DIRECTIONS |
For each line below that holds "node", return the line as it stands.

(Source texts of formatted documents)
= Beginning of Section =

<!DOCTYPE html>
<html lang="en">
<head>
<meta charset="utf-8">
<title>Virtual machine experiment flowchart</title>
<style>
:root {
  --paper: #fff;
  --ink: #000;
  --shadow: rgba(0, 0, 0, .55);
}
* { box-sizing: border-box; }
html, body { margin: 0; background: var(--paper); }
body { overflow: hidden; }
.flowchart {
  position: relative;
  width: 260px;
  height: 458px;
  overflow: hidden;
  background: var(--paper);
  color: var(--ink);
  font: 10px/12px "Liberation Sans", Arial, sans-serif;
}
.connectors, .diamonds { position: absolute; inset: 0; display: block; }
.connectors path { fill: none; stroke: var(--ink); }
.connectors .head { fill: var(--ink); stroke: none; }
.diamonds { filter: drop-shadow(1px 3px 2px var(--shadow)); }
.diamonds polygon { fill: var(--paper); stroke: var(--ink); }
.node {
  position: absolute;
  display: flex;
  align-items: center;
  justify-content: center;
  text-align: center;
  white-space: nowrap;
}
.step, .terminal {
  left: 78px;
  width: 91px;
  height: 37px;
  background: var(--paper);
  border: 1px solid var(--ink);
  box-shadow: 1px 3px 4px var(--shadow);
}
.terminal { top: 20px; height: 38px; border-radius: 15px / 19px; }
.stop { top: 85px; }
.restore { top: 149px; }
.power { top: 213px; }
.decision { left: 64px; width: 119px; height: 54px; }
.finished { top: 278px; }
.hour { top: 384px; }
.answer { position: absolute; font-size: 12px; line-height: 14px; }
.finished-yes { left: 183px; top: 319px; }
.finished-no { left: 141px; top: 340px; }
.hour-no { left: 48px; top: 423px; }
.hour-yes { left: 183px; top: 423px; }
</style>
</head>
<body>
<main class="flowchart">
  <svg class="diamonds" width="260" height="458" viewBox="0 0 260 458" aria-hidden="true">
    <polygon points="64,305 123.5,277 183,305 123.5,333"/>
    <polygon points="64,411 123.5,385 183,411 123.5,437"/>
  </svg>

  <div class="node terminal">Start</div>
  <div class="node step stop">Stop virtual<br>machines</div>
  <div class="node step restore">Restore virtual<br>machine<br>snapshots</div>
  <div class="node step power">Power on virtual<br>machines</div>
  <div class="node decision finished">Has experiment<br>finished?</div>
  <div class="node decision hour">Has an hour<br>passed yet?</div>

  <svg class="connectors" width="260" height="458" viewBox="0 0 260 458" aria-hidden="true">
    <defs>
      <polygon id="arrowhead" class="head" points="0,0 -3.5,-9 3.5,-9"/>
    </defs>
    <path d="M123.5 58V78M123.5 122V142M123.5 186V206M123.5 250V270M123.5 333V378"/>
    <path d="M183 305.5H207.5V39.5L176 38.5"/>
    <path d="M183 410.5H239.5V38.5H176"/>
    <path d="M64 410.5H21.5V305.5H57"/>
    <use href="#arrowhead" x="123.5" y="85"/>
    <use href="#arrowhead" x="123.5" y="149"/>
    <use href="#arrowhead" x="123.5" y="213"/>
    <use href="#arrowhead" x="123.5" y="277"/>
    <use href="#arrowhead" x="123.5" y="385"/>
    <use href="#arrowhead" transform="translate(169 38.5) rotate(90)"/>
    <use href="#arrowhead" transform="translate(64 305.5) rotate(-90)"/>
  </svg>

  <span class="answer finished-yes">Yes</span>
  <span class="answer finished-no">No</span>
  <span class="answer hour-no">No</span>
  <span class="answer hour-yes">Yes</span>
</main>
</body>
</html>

= End of Section =

RESPONSE AREA |
.node {
  <div class="node terminal">Start</div>
  <div class="node step stop">Stop virtual<br>machines</div>
  <div class="node step restore">Restore virtual<br>machine<br>snapshots</div>
  <div class="node step power">Power on virtual<br>machines</div>
  <div class="node decision finished">Has experiment<br>finished?</div>
  <div class="node decision hour">Has an hour<br>passed yet?</div>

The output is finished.